    R. Posteuca, C. Duta, G. Negara
  • Meet-in-the-Middle Attacks and Structural Analysis of Round-Reduced PRINCE (FSE 2015, available at eprint 2015/239)
    P. Derbez, L. Perrin
  • Practical Attacks on the Round-reduced PRINCE (available at eprint 2015/245)
    P. Morawiecki
  • Truncated differential cryptanalysis of PRINCE (Security and Communication Networks, 2015)
    G. Zhao, B. Sun, C. Li, J. Su
  • Multiple Differential Cryptanalysis of Round-Reduced PRINCE (FSE 2014, available at eprint 2014/089)
    Anne Canteaut and Thomas Fuhr and Henri Gilbert and Maria Naya-Plasencia and Jean-René Reinhard
  • Multi-user collisions: Applications to Discrete Logs, Even-Mansour and Prince (available at eprint 2013/761)
    Pierre-Alain Fouque and Antoine Joux and Chrysanthi Mavromati
  • Improved Meet-in-the-Middle Attacks on AES-192 and PRINCE (available at eprint 2013/573)
    Leibo Li and Keting Jia and Xiaoyun Wang
  • Differential Fault Attack on the PRINCE Block Cipher (available at eprint 2013/043)
    Ling Song and Lei Hu
  • Reflection Cryptanalysis of PRINCE-Like Ciphers (FSE 2013, and Journal of Cryptology 2013, available here)
    Hadi Soleimany, Céline Blondeau, Xiaoli Yu, Wenling Wu, Kaisa Nyberg, Huiling Zhang, Lei Zhang, Yanfeng Wang
  • Security analysis of PRINCE (available here)
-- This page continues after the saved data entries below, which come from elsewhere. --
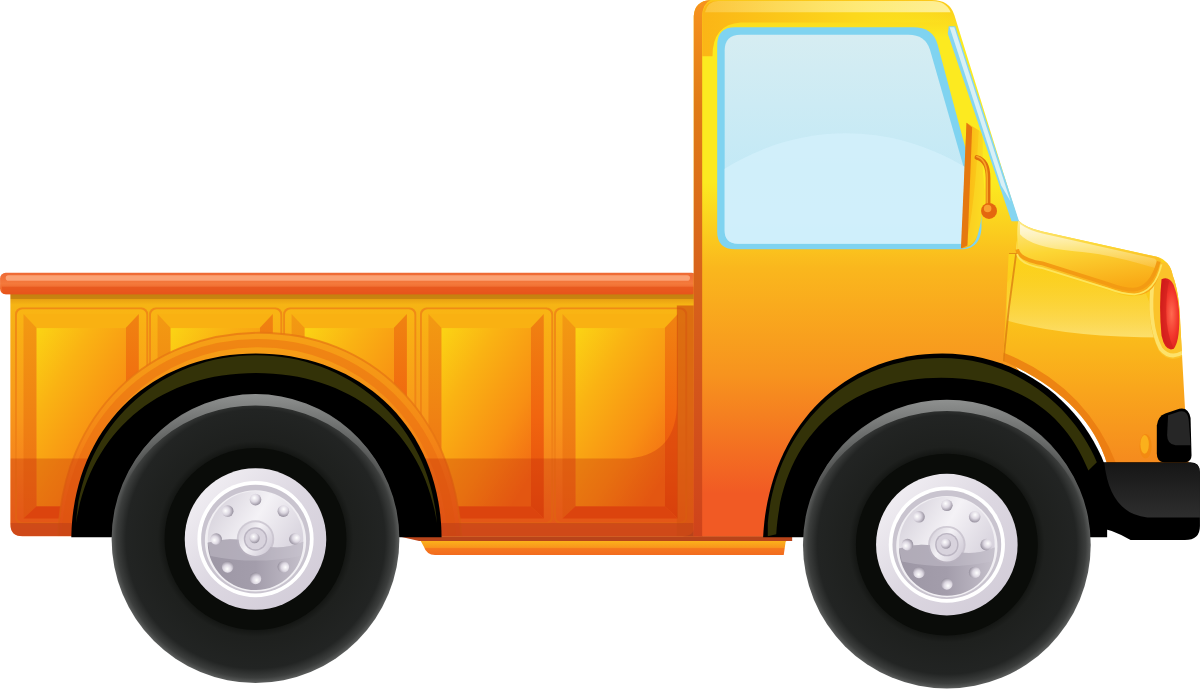
<!DOCTYPE html>
<html lang="en">
<head>
<meta charset="utf-8">
<title>Orange pickup truck</title>
<style>
:root{
  --paper:#ffffff;--yellow:#fcee21;--amber:#fbb514;--orange:#f7931e;--flame:#f15a24;--brick:#d4451a;
  --glass:#cdedf8;--glass-edge:#7fd3f0;--black:#000000;--olive:#333208;--rubber:#1f211f;--silver:#e4dfe8;
}
html,body{margin:0;padding:0;background:var(--paper);overflow:hidden}
.truck{display:block;width:1200px;height:689px}
.black{fill:var(--black)}
.olive{fill:var(--olive)}
</style>
</head>
<body>
<svg class="truck" viewBox="0 0 1280 735" role="img" aria-label="Side view of an orange pickup truck">
<defs>
  <linearGradient id="bed-paint" x1="0" y1="0" x2="0" y2="1">
    <stop offset="0" stop-color="#d98a10"/><stop offset=".05" stop-color="#f6b414"/><stop offset=".45" stop-color="#f79a1a"/><stop offset="1" stop-color="#f26a1f"/>
  </linearGradient>
  <linearGradient id="panel-frame" x1="0" y1="0" x2="0" y2="1">
    <stop offset="0" stop-color="#f9b513"/><stop offset=".5" stop-color="#f8981a"/><stop offset="1" stop-color="#f36c1c"/>
  </linearGradient>
  <linearGradient id="panel-face" x1="0" y1="0" x2=".8" y2="1">
    <stop offset="0" stop-color="#fbd414"/><stop offset=".3" stop-color="#fab313"/><stop offset=".7" stop-color="#f88f13"/><stop offset="1" stop-color="#f26a14"/>
  </linearGradient>
  <linearGradient id="bevel-left" x1="0" y1="0" x2="0" y2="1">
    <stop offset="0" stop-color="#f39a12"/><stop offset="1" stop-color="#ec6a14"/>
  </linearGradient>
  <linearGradient id="bevel-right" x1="0" y1="0" x2="0" y2="1">
    <stop offset="0" stop-color="#f08311"/><stop offset=".5" stop-color="#f1650f"/><stop offset="1" stop-color="#e34a0c"/>
  </linearGradient>
  <linearGradient id="rail-paint" x1="0" y1="0" x2="0" y2="1">
    <stop offset="0" stop-color="#ee6a35"/><stop offset=".5" stop-color="#f4793b"/><stop offset="1" stop-color="#ea571c"/>
  </linearGradient>
  <linearGradient id="cab-paint" gradientUnits="userSpaceOnUse" x1="0" y1="0" x2="0" y2="572">
    <stop offset="0" stop-color="#fbc81a"/><stop offset=".07" stop-color="#fcea20"/><stop offset=".34" stop-color="#fcea20"/><stop offset=".5" stop-color="#fab71d"/><stop offset=".7" stop-color="#f7931e"/><stop offset=".92" stop-color="#f15a24"/><stop offset="1" stop-color="#f15a24"/>
  </linearGradient>
  <linearGradient id="roof-paint" x1="0" y1="0" x2="1" y2="0">
    <stop offset="0" stop-color="#fbb516"/><stop offset=".6" stop-color="#fcd81c"/><stop offset="1" stop-color="#fcee21" stop-opacity="0"/>
  </linearGradient>
  <linearGradient id="roof-shine" x1="0" y1="0" x2="1" y2="0">
    <stop offset="0" stop-color="#fff3b0" stop-opacity=".25"/><stop offset="1" stop-color="#fff7b5" stop-opacity=".8"/>
  </linearGradient>
  <linearGradient id="cab-back" x1="0" y1="0" x2="0" y2="1">
    <stop offset="0" stop-color="#f7931e"/><stop offset=".2" stop-color="#e07b16"/><stop offset=".5" stop-color="#d8641b"/><stop offset="1" stop-color="#cf431b"/>
  </linearGradient>
  <linearGradient id="nose-paint" x1="0" y1="0" x2="0" y2="1">
    <stop offset="0" stop-color="#fcdc1c"/><stop offset=".35" stop-color="#fbc81a"/><stop offset=".7" stop-color="#f9a51c"/><stop offset="1" stop-color="#f58a1e"/>
  </linearGradient>
  <linearGradient id="nose-shine" x1="0" y1="0" x2="0" y2="1">
    <stop offset="0" stop-color="#fbd01b" stop-opacity=".2"/><stop offset="1" stop-color="#fdeb86" stop-opacity=".75"/>
  </linearGradient>
  <linearGradient id="hood-paint" x1="0" y1="0" x2=".25" y2="1">
    <stop offset="0" stop-color="#fde98d"/><stop offset=".45" stop-color="#fcd634"/><stop offset="1" stop-color="#f9a916"/>
  </linearGradient>
  <linearGradient id="hood-shine" x1="0" y1="0" x2="0" y2="1">
    <stop offset="0" stop-color="#fff" stop-opacity=".75"/><stop offset="1" stop-color="#fff" stop-opacity=".1"/>
  </linearGradient>
  <linearGradient id="glass-paint" x1="0" y1="0" x2="0" y2="1">
    <stop offset="0" stop-color="#d6edf2"/><stop offset="1" stop-color="#b9e7f8"/>
  </linearGradient>
  <linearGradient id="mirror-paint" x1="0" y1="0" x2="1" y2=".2">
    <stop offset="0" stop-color="#f28a14"/><stop offset=".35" stop-color="#fbb916"/><stop offset="1" stop-color="#fbd51b"/>
  </linearGradient>
  <linearGradient id="sill-paint" x1="0" y1="0" x2="0" y2="1">
    <stop offset="0" stop-color="#ef7a1a"/><stop offset=".25" stop-color="#fbb21b"/><stop offset=".6" stop-color="#f9951c"/><stop offset=".66" stop-color="#f5771d"/><stop offset="1" stop-color="#f26b1e"/>
  </linearGradient>
  <linearGradient id="fender-paint" x1="0" y1="0" x2="0" y2="1">
    <stop offset="0" stop-color="#f6a116"/><stop offset=".5" stop-color="#f48716"/><stop offset="1" stop-color="#ee6119"/>
  </linearGradient>
  <radialGradient id="lamp-red" cx=".6" cy=".5" r=".6">
    <stop offset="0" stop-color="#ff6a50"/><stop offset=".55" stop-color="#f2352b"/><stop offset="1" stop-color="#d31a1a"/>
  </radialGradient>
  <radialGradient id="rubber-paint">
    <stop offset="0" stop-color="#050604"/><stop offset=".58" stop-color="#090b08"/><stop offset=".68" stop-color="#1e201e"/><stop offset=".9" stop-color="#222423"/><stop offset=".965" stop-color="#3c3e3d"/><stop offset="1" stop-color="#5c5e5d"/>
  </radialGradient>
  <linearGradient id="tire-shine" x1="0" y1="0" x2="0" y2="1">
    <stop offset="0" stop-color="#8e908f"/><stop offset=".35" stop-color="#6f7170" stop-opacity=".8"/><stop offset="1" stop-color="#444" stop-opacity="0"/>
  </linearGradient>
  <linearGradient id="rim-paint" x1="0" y1="0" x2="1" y2="1">
    <stop offset="0" stop-color="#f7f5f8"/><stop offset=".5" stop-color="#dcd7e1"/><stop offset="1" stop-color="#d0cad6"/>
  </linearGradient>
  <linearGradient id="disc-paint" x1="0" y1="0" x2="1" y2=".6">
    <stop offset="0" stop-color="#cfcad5"/><stop offset=".5" stop-color="#f4f2f6"/><stop offset="1" stop-color="#d4cfda"/>
  </linearGradient>
  <linearGradient id="disc-shade" x1="0" y1="0" x2="1" y2="0">
    <stop offset="0" stop-color="#9d97a5"/><stop offset=".5" stop-color="#a39dab"/><stop offset="1" stop-color="#c5c0cb"/>
  </linearGradient>
  <radialGradient id="bolt-paint" cx=".4" cy=".35" r=".7">
    <stop offset="0" stop-color="#fff"/><stop offset=".5" stop-color="#dcd7e1"/><stop offset="1" stop-color="#8f8997"/>
  </radialGradient>
  <linearGradient id="bumper-shine" x1="0" y1="0" x2="0" y2="1">
    <stop offset="0" stop-color="#161616"/><stop offset="1" stop-color="#2e2e2e"/>
  </linearGradient>
  <clipPath id="bed-clip"><path d="M11 312H745V572H24Q11 572 11 559Z"/></clipPath>
  <clipPath id="nose-clip"><path id="nose-outline" d="M1086 235Q1094 243 1112 247L1234 274Q1248 278 1251 294Q1258 312 1259 345L1264 435L1268 495H1181Q1160 425 1070 385L1076 270H1084Z"/></clipPath>

  <g id="bed-panel">
    <rect y="328" width="142" height="231" rx="7" fill="#ed7d15" opacity=".75"/>
    <rect x="2" y="330" width="138" height="227" rx="6" fill="url(#panel-frame)"/>
    <path d="M9 335H132L118 350H23Z" fill="#f9b112"/>
    <path d="M9 335L23 350V540L9 553Z" fill="url(#bevel-left)"/>
    <path d="M132 335L118 350V540L132 553Z" fill="url(#bevel-right)"/>
    <path d="M9 553L23 540H118L132 553Z" fill="#e8500f"/>
    <rect x="23" y="350" width="95" height="190" fill="url(#panel-face)"/>
  </g>

  <g id="bolt"><circle cy="-42" r="6.2" fill="url(#bolt-paint)"/></g>

  <g id="wheel">
    <circle r="153.5" fill="url(#rubber-paint)"/>
    <path d="M-151 -20A152 152 0 0 1 151 -20A153 146 0 0 0 -151 -20Z" fill="url(#tire-shine)"/>
    <circle r="97" fill="#0a0c09"/>
    <circle r="75.5" fill="url(#rim-paint)"/>
    <circle r="62" fill="#fff"/>
    <circle r="58" fill="#c9c4cf"/>
    <circle cy="2" r="54" fill="#f1eff3"/>
    <circle r="51" fill="url(#disc-paint)"/>
    <path d="M-51 4Q-26 -4 0 5T51 3A51 51 0 0 1 -51 4Z" fill="url(#disc-shade)"/>
    <path d="M-51 4Q-26 -4 0 5T51 3L48 18Q0 28 -48 18Z" fill="#c8c3ce" opacity=".45"/>
    <use href="#bolt"/><use href="#bolt" transform="rotate(45)"/><use href="#bolt" transform="rotate(90)"/><use href="#bolt" transform="rotate(135)"/>
    <use href="#bolt" transform="rotate(180)"/><use href="#bolt" transform="rotate(225)"/><use href="#bolt" transform="rotate(270)"/><use href="#bolt" transform="rotate(315)"/>
    <circle r="20" fill="#b9b3c0" opacity=".6"/>
    <circle r="18" fill="url(#disc-paint)"/>
    <circle r="12.5" fill="#bbb5c2"/>
    <circle r="11" fill="#d8d3dd"/>
    <circle cx="-1" cy="-1" r="5.5" fill="url(#bolt-paint)"/>
  </g>
</defs>

<g id="sill">
  <path d="M446 572H845L838 578L836 592H464Q455 592 452 583Z" fill="url(#sill-paint)"/>
  <path d="M425 572H845V577H447Z" fill="#b8441a"/>
</g>

<g id="cargo-bed">
  <path d="M11 312H745V572H24Q11 572 11 559Z" fill="url(#bed-paint)"/>
  <g clip-path="url(#bed-clip)">
    <rect x="11" y="312" width="734" height="7" fill="#b9770f" opacity=".65"/>
    <use href="#bed-panel" x="16"/>
    <use href="#bed-panel" x="159"/>
    <use href="#bed-panel" x="302"/>
    <use href="#bed-panel" x="448"/>
    <use href="#bed-panel" x="591"/>
    <rect x="722" y="326" width="19" height="246" fill="#d5640f" opacity=".45"/>
    <path d="M62 572C66 440 160 355 277 355S484 440 492 572Z" fill="url(#fender-paint)"/>
    <path d="M62 572C66 440 160 355 277 355S484 440 492 572" fill="none" stroke="#e57413" stroke-width="2" opacity=".7"/>
    <path d="M70 572C76 448 166 366 275 366S474 448 482 572" fill="none" stroke="#e9690f" stroke-width="9" opacity=".45"/>
    <path d="M11 489H672Q722 484 722 430V326H741V572H11Z" fill="#c42a0c" opacity=".32"/>
    <path d="M11 558H745V572H11Z" fill="#b53a18" opacity=".45"/>
  </g>
  <path d="M741 318V560Q741 572 728 572H750V318Z" fill="#b8431a"/>
</g>

<g id="bed-rail">
  <rect y="291" width="744" height="23" rx="6" fill="url(#rail-paint)"/>
  <rect x="6" y="293.500" width="730" height="6" rx="3" fill="#fba274"/>
  <path d="M2 306H743V310Q741 314 737 314H6Q2 313 2 306Z" fill="#e5541b" opacity=".75"/>
</g>

<g id="rear-arch">
  <path class="black" d="M76 573C78 455 162 377 273 377S470 455 471 573Z"/>
  <path class="olive" d="M81 558C88 455 170 379 273 379S459 455 466 558C452 462 378 398 273 398S96 462 81 558Z"/>
</g>

<g id="cab">
  <path d="M740 572V17Q741 1 758 0H994Q1013 0 1018 16L1086 235L1078 385L1180 500V572Z" fill="url(#cab-paint)"/>
  <path d="M740 572V17Q741 1 758 0Q749 4 749 18V572Z" fill="url(#cab-back)"/>
  <path d="M749 60V18Q750 1 764 1H994Q1012 1 1017 15L1020 24H790Q760 26 760 60Z" fill="url(#roof-paint)"/>
  <path d="M752 13Q755 1 766 1H994Q1009 1 1014 13Z" fill="url(#roof-shine)"/>
</g>

<g id="side-window">
  <path d="M784 29H974Q995 29 1000 47L1047 222V243Q1046 264 1028 266H784Q765 266 765 247V48Q765 29 784 29Z" fill="#7fd3f0"/>
  <path d="M790 37H969Q987 37 992 53L1029 182V260H787Q773 260 773 246V54Q773 37 790 37Z" fill="url(#glass-paint)"/>
  <path d="M773 180C850 132 945 128 1029 178V260H787Q773 260 773 246Z" fill="#d2effb" opacity=".9"/>
</g>

<g id="nose">
  <use href="#nose-outline" fill="url(#nose-paint)"/>
  <g clip-path="url(#nose-clip)">
    <path d="M1074 302V342Q1140 360 1240 360L1222 312Q1210 320 1190 312L1088 280Z" fill="url(#nose-shine)"/>
    <path d="M1070 376Q1160 412 1192 498H1180Q1150 430 1070 388Z" fill="#e8780f" opacity=".75"/>
    <path d="M1076 270H1084L1076 330L1070 388" fill="none" stroke="#d97a10" stroke-width="2" opacity=".75"/>
    <path d="M1228 300Q1222 345 1236 374Q1246 388 1262 380V280H1236Z" fill="#fbc32a"/>
    <path d="M1230 298Q1224 345 1238 372Q1248 384 1262 376" fill="none" stroke="#fde26b" stroke-width="4"/>
  </g>
  <path d="M1086 235Q1094 243 1112 247L1234 274Q1240 276 1239 284Q1232 319 1208 314Q1196 312 1182 307L1112 285Q1086 280 1085 268Z" fill="url(#hood-paint)"/>
  <path d="M1088 239Q1098 246 1112 249L1232 276Q1236 279 1232 286Q1180 270 1146 268Q1100 264 1088 250Z" fill="url(#hood-shine)"/>
  <path d="M1085 266Q1087 277 1112 281L1182 303Q1198 309 1209 309Q1228 308 1236 279" fill="none" stroke="#f39b13" stroke-width="4"/>
  <path d="M1085 271Q1088 282 1112 286L1182 308Q1198 314 1210 314Q1232 312 1239 282" fill="none" stroke="#fde45a" stroke-width="2"/>
  <path d="M1239 298Q1247 294 1252 304Q1258 320 1258 340Q1258 365 1252 372Q1243 376 1239 358Q1236 328 1239 298Z" fill="url(#lamp-red)"/>
  <path d="M1240 303Q1236 330 1241 360Q1245 374 1252 372Q1244 355 1244 332Q1244 312 1247 300Q1243 298 1240 303Z" fill="#cf1f1c" opacity=".65"/>
  <ellipse cx="1222" cy="476" rx="6.500" ry="13" fill="#f38a12"/>
  <ellipse cx="1221" cy="474" rx="4.500" ry="10" fill="#fbb01b"/>
</g>

<g id="windshield">
  <path d="M1012 28H1019L1087 236H1079Q1060 180 1011 36Z" fill="#85d5f1"/>
  <path d="M1013 29H1018L1078 215L1068 198Z" fill="#d9f0f6"/>
</g>

<g id="mirror">
  <path d="M1031 131L1044 139Q1048 142 1048 150V178L1050 205Q1048 232 1043 250Q1040 264 1026 265Z" fill="url(#mirror-paint)"/>
  <path d="M1044 139Q1048 142 1048 150V178L1050 205Q1048 232 1043 250Q1038 262 1030 263Q1040 220 1044 139Z" fill="#fcdf2a" opacity=".5"/>
  <path d="M1031 131L1037 136L1032 262L1025 265Z" fill="#e5780f"/>
  <path d="M1042 168Q1054 171 1054 190V221" fill="none" stroke="#df710c" stroke-width="5" stroke-linecap="round"/>
  <path d="M1042 167Q1053 170 1053 190V221" fill="none" stroke="#f9a624" stroke-width="1.800" stroke-linecap="round"/>
  <circle cx="1055" cy="225" r="8.500" fill="#e4670f"/>
  <circle cx="1053.500" cy="222.500" r="4" fill="#f9a030"/>
</g>

<g id="front-arch">
  <path class="black" d="M814 573C820 455 900 377 1005 377C1098 377 1160 440 1181 503V573Z"/>
  <path class="olive" d="M819 558C828 455 905 382 1003 382C1090 382 1148 440 1170 493L1161 502C1136 440 1085 403 1004 403C905 403 834 465 828 570L819 572Z"/>
</g>

<g id="bumper">
  <path class="black" d="M1160 505L1172 493H1270Q1280 493 1280 504V561Q1280 576 1264 576H1206Q1186 564 1160 560Z"/>
  <path d="M1178 494H1270Q1280 494 1280 504V552H1224Q1184 548 1178 494Z" fill="url(#bumper-shine)"/>
  <path class="black" d="M1243 441L1258 436Q1268 434 1270 446L1271 486Q1271 493 1264 493H1242Q1234 493 1234 484V454Q1235 444 1243 441Z"/>
  <path d="M1246 443L1258 439Q1267 437 1268 448L1270 475H1254Q1245 474 1245 464Z" fill="#262626"/>
</g>

<g id="wheels">
  <use href="#wheel" transform="translate(272.500 575)"/>
  <use href="#wheel" transform="translate(1010 581)"/>
</g>
</svg>
</body>
</html>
    Jérémy Jean, Ivica Nikolic, Thomas Peyrin, Lei Wang and Shuang Wu
  • Sieve-in-the-Middle: Improved MITM Attacks (Advances in Cryptology–CRYPTO 2013, 222-240)
    A. Canteaut, M. Naya-Plasencia, B. Vayssière
  • On the Security of the Core of PRINCE Against Biclique and Differential Cryptanalysis (available at eprint 2012/712)
    Farzaneh Abed and Eik List and Stefan Lucks